Some folks don't know it's a thing.
Bicycle chains all have a 0.5" (12.7mm) pitch, which is the distance between the centres of their pins. It takes two sections of chain to make a link, meaning you have to adjust its length in 1" increments (except with single speed, where you might use a special half-link).
That's the theory, anyway... and a brand-new drivetrain is a sweet symphony, transmitting drive with 98% efficiency. But in practice, over time the pins and rollers become somewhat worn; the chain becomes effectively longer, and some of your effort starts to go into chewing up metal...
You don't really notice this happening, because it only happens slowly, and the lengthening chain deforms the chainrings and cogs over time, so it can be quite a while before any noticeable vibration develops... but your drivetrain is still losing efficiency all the while. Shift quality becomes affected, a throbbing vibration under power appears (it's the feeling of your chainring teeth being smooshed), and eventually the cogs or even chainrings can become so worn that the drivetrain poses a safety risk - the chain will jump over cog or ring teeth under high load, possibly dumping the rider on the road. It does take a lot

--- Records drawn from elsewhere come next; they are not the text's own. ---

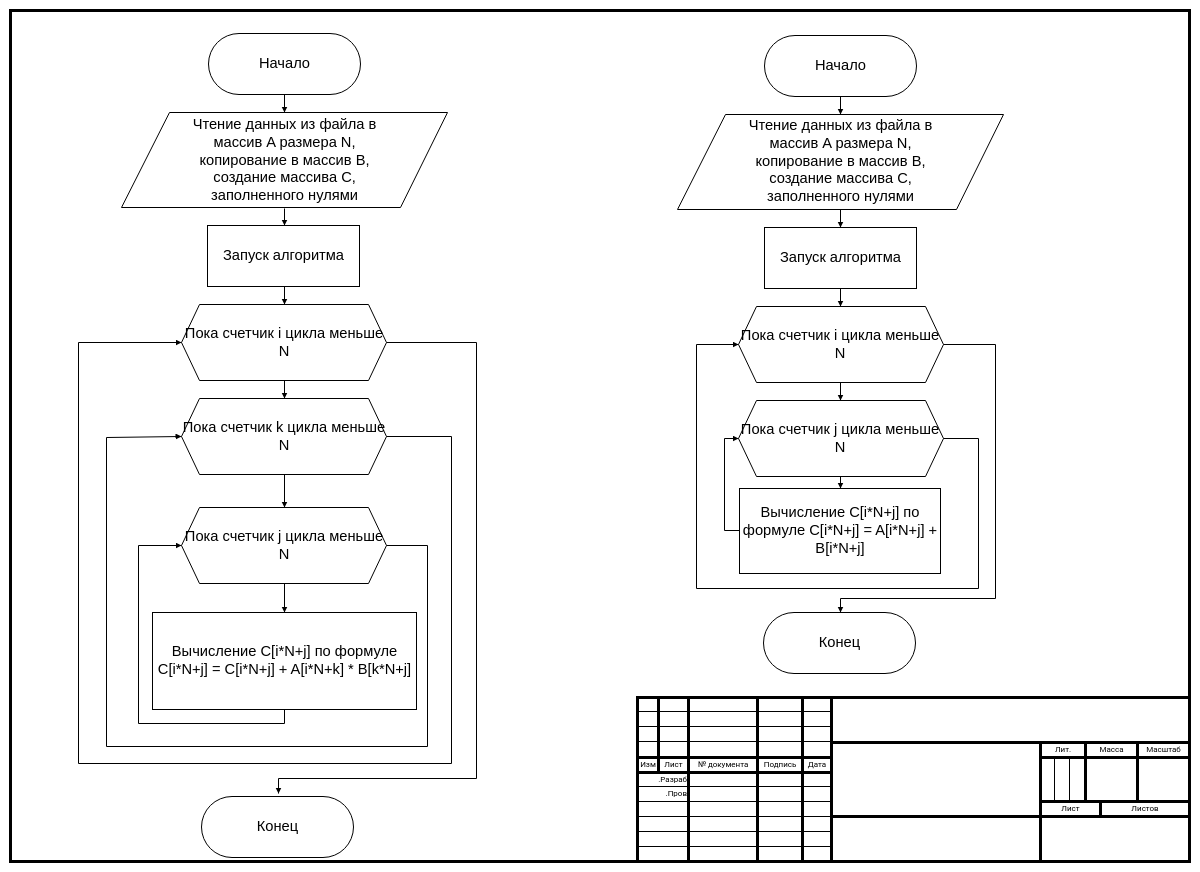
<!DOCTYPE html>
<html lang="ru">
<head>
<meta charset="utf-8">
<title>Схемы алгоритмов</title>
<style>
:root { --ink: #000; --paper: #fff; --thick: 3px solid var(--ink); --thin: 1px solid var(--ink); }
* { box-sizing: border-box; margin: 0; }
html, body { width: 1200px; height: 872px; overflow: hidden; background: var(--paper); }
.sheet { position: relative; width: 1200px; height: 872px; overflow: hidden; color: var(--ink); font: 14.67px/17.8px "Liberation Sans", Arial, sans-serif; }
.frame { position: absolute; left: 9px; top: 9px; width: 1182px; height: 854px; border: var(--thick); }
.lines { position: absolute; left: 0; top: 0; fill: none; stroke: var(--ink); stroke-width: 1; }
.arrow { marker-end: url(#arrowhead); }

.node { position: absolute; display: flex; align-items: center; justify-content: center; text-align: center; white-space: nowrap; }
.terminal, .process { border: var(--thin); background: var(--paper); }
.terminal { width: 153px; height: 62px; border-radius: 31px; }
.start-process { width: 153px; height: 62px; }
.input { width: 327px; height: 97px; }
.loop { width: 206px; height: 77px; }

.title-block { position: absolute; left: 636px; top: 696px; display: flex; font: 8px/10px Roboto, "Open Sans", sans-serif; white-space: nowrap; }
.revisions { display: grid; grid-template-columns: 21px 30px 69px 45px 29px; grid-template-rows: repeat(11, 15px); height: 165px; }
.revisions > * { border-left: var(--thick); border-top: var(--thin); }
.revisions > .ruled { border-top: var(--thick); }
.heading { display: flex; align-items: center; justify-content: center; }
.role { grid-column: span 2; display: flex; align-items: center; justify-content: flex-end; }
.stamp { display: grid; grid-template-columns: 209px 15px 15px 15px 15px 37px 52px; grid-template-rows: 45px 15px 44px 15px 46px; }
.stamp > * { border-left: var(--thick); border-top: var(--thick); }
.stamp > .letter { border-left: var(--thin); }
.code { grid-area: 1 / 1 / 2 / 8; }
.name { grid-area: 2 / 1 / 5 / 2; }
.material { grid-area: 5 / 1 / 6 / 2; }
.letter-head { grid-area: 2 / 2 / 3 / 5; }
.mass-head { grid-area: 2 / 5 / 3 / 7; }
.scale-head { grid-area: 2 / 7 / 3 / 8; }
.letter-first { grid-area: 3 / 2 / 4 / 3; }
.letter-second { grid-area: 3 / 3 / 4 / 4; }
.letter-third { grid-area: 3 / 4 / 4 / 5; }
.mass { grid-area: 3 / 5 / 4 / 7; }
.scale { grid-area: 3 / 7 / 4 / 8; }
.sheet-no { grid-area: 4 / 2 / 5 / 6; }
.sheet-count { grid-area: 4 / 6 / 5 / 8; }
.company { grid-area: 5 / 2 / 6 / 8; }
</style>
</head>
<body>
<main class="sheet">
  <div class="frame"></div>

  <svg class="lines" width="1200" height="872" viewBox="0 0 1200 872" aria-hidden="true">
    <defs>
      <marker id="arrowhead" markerWidth="7" markerHeight="7" refX="6" refY="3" orient="auto" markerUnits="userSpaceOnUse">
        <polygon points="0,0 6,3 0,6" fill="#000" stroke="none"/>
      </marker>
      <polygon id="input-shape" points="48,0 326,0 279,95 0,95"/>
      <polygon id="loop-shape" points="0,38 18,0 187,0 205,38 187,76 18,76"/>
    </defs>
    <g transform="translate(.5 .5)">
      <g id="multiplication-lines">
        <use href="#input-shape" x="121" y="112"/>
        <use href="#loop-shape" x="181" y="304"/>
        <use href="#loop-shape" x="181" y="398"/>
        <use href="#loop-shape" x="181" y="507"/>
        <path class="arrow" d="M284 94V112"/>
        <path class="arrow" d="M284 208V225"/>
        <path class="arrow" d="M284 286V304"/>
        <path class="arrow" d="M284 380V398"/>
        <path class="arrow" d="M284 474V507"/>
        <path class="arrow" d="M284 583V612"/>
        <path class="arrow" d="M284 709V723H138V545H181"/>
        <path class="arrow" d="M386 545H427V746H106V437L181 436"/>
        <path class="arrow" d="M386 436H451V763H78V342H181"/>
        <path class="arrow" d="M386 342H476V778H278V793"/>
      </g>
      <g id="addition-lines">
        <use href="#input-shape" x="677" y="114"/>
        <use href="#loop-shape" x="738" y="306"/>
        <use href="#loop-shape" x="738" y="400"/>
        <path class="arrow" d="M840 96V114"/>
        <path class="arrow" d="M840 209V227"/>
        <path class="arrow" d="M840 288V306"/>
        <path class="arrow" d="M840 382V400"/>
        <path class="arrow" d="M840 476V488"/>
        <path class="arrow" d="M739 530H724V438H738"/>
        <path class="arrow" d="M943 438H978V588H696V344H738"/>
        <path class="arrow" d="M943 344H995V598H840V612"/>
      </g>
    </g>
  </svg>

  <section aria-label="Умножение">
    <div class="node terminal" style="left:208px;top:33px">Начало</div>
    <div class="node input" style="left:121px;top:112px">Чтение данных из файла в<br>массив A размера N,<br>копирование в массив B,<br>создание массива C,<br>заполненного нулями</div>
    <div class="node process start-process" style="left:207px;top:225px">Запуск алгоритма</div>
    <div class="node loop" style="left:181px;top:304px">Пока счетчик i цикла меньше<br>N</div>
    <div class="node loop" style="left:181px;top:398px">Пока счетчик k цикла меньше<br>N</div>
    <div class="node loop" style="left:181px;top:507px">Пока счетчик j цикла меньше<br>N</div>
    <div class="node process" style="left:152px;top:612px;width:265px;height:98px">Вычисление C[i*N+j] по формуле<br>C[i*N+j] = C[i*N+j] + A[i*N+k] * B[k*N+j]</div>
    <div class="node terminal" style="left:201px;top:796px">Конец</div>
  </section>

  <section aria-label="Сложение">
    <div class="node terminal" style="left:764px;top:35px">Начало</div>
    <div class="node input" style="left:677px;top:113px">Чтение данных из файла в<br>массив A размера N,<br>копирование в массив B,<br>создание массива C,<br>заполненного нулями</div>
    <div class="node process start-process" style="left:764px;top:227px">Запуск алгоритма</div>
    <div class="node loop" style="left:737px;top:306px">Пока счетчик i цикла меньше<br>N</div>
    <div class="node loop" style="left:737px;top:400px">Пока счетчик j цикла меньше<br>N</div>
    <div class="node process" style="left:739px;top:488px;width:202px;height:86px">Вычисление C[i*N+j] по<br>формуле C[i*N+j] = A[i*N+j] +<br>B[i*N+j]</div>
    <div class="node terminal" style="left:763px;top:612px">Конец</div>
  </section>

  <section class="title-block" aria-label="Основная надпись">
    <div class="revisions">
      <i class="ruled"></i><i class="ruled"></i><i class="ruled"></i><i class="ruled"></i><i class="ruled"></i>
      <i></i><i></i><i></i><i></i><i></i>
      <i></i><i></i><i></i><i></i><i></i>
      <i></i><i></i><i></i><i></i><i></i>
      <span class="heading ruled">Изм</span><span class="heading ruled">Лист</span><span class="heading ruled">№ документа</span><span class="heading ruled">Подпись</span><span class="heading ruled">Дата</span>
      <span class="role ruled">.Разраб</span><i class="ruled"></i><i class="ruled"></i><i class="ruled"></i>
      <span class="role">.Пров</span><i></i><i></i><i></i>
      <span class="role"></span><i></i><i></i><i></i>
      <span class="role"></span><i></i><i></i><i></i>
      <span class="role"></span><i></i><i></i><i></i>
      <span class="role"></span><i></i><i></i><i></i>
    </div>
    <div class="stamp">
      <div class="code"></div>
      <div class="name"></div>
      <div class="material"></div>
      <div class="heading letter-head">Лит.</div>
      <div class="heading mass-head">Масса</div>
      <div class="heading scale-head">Масштаб</div>
      <div class="letter-first"></div>
      <div class="letter letter-second"></div>
      <div class="letter letter-third"></div>
      <div class="mass"></div>
      <div class="scale"></div>
      <div class="heading sheet-no">Лист</div>
      <div class="heading sheet-count">Листов</div>
      <div class="company"></div>
    </div>
  </section>
</main>
</body>
</html>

of wear to cause this, except when worn parts are being mixed with new parts - a new chain on a worn cassette is the most common cause of dangerous slippage.
This wear is the result of an unusual combination; a worn chain on a new chainring:
...Not a happy marriage.
The chainrings, being larger, tend to wear more slowly than the cogs (cogsets come in cassettes or sometimes freewheels), which should usually be replaced with the chain. Some people buy two chains and rotate them every 1500km or so to get more life from an expensive cogset; others replace their chains when they're between 1/2 to 3/4 worn, before the chain has had a chance to cause much wear. Chainrings are more tolerant of wear; they can be used past the point it's visually obvious they're worn, but it's a bit of a grey area - they might look pretty good but not run smooth, or they might even run smooth but slip. To see if chainrings are still good, they're tested with a new chain and cassette to feel for vibration and slippage.
This one was obviously toast many km ago.
Cassettes are different - if you can see any wear, they've had it - this one is junk. It can be very difficult to say a cassette is good from a visual inspection; it might look virtually unworn but a new chain will jump over a couple of cogs... the vagaries of wear patterns can be subtle and confounding, which is why your LBS probably won't want to try a new chain on your old cassette unless you're changing it early.
So all this stuff sounds like bad news; this can get expensive with only medium-quality gear - ~$30 for a chain, ~$60 for a cassette, and around a dollar a tooth for chainrings... ouch. But then, aside from the occasional tyre, this is pretty much the only ongoing expense of maintaining a bike; it compares pretty favourably with a car on a per km basis. More good news is that if you're disappointed with the mileage you've got out of your gear before having to replace it, there's probably quite a bit of room for improvement if you're prepared to spend a little time looking after your chain.
Shiny rollers = dry chain
Another no-no is throwing lots of lube at the chain in the hope that more's better - it can be nearly as bad as not lubing, and can make a horrible, horrible mess... the excess lube attracts all manner of crud, which works its way inside the chain and becomes grinding paste. You only want the lube inside
the chain, with no more than a residue elsewhere. Put a single drop of lube (I like @FBinNY
's Chain-L No.5) on each roller as you gradually backpedal the crank, letting the lube seep into the chain for a bit, before grabbing the chain with a rag between the rear derailer and the crank and backpedalling for a while. Lube just keeps coming off the chain, even when you lube it sparingly, and more will come off again if you go for a short ride. All this is worth it to purge the excess lube and keep the black filth at bay... the Nuke From Orbit option of taking the chain off and shaking it in a jar is somewhat fraught, IMO - are you washing more crud out of the chain than you're washing into it?
Nothing beats keeping it clean in the first place. New chains generally have the best lube; a light grease, it lasts for a long time before the first lube is required. A new chain will often have a sticky residue of this stuff all over it that will pick up dust like a magnet, so it's a good move to drag the chain through a rag damp with a little degreaser - after the chain's been through once, you feel it get suddenly slipperier through the rag. Often, this is all the cleaning necessary before a chain is to be lubed if it's been looked after (don't just aim a stream of degreaser at the chain), but a MTB or commuter can get pretty gungy in the line of duty... if it looks like it'll help, I hit the chain with a brush before I put any solvent near it.
Drivetrain maintenance is a bit of a fiddly mess (you should probably do it outside and wear gloves), but it's not too bad if you stay on top of it; it's rarely needed and easily done then.
Oil from the rollers, not the side plates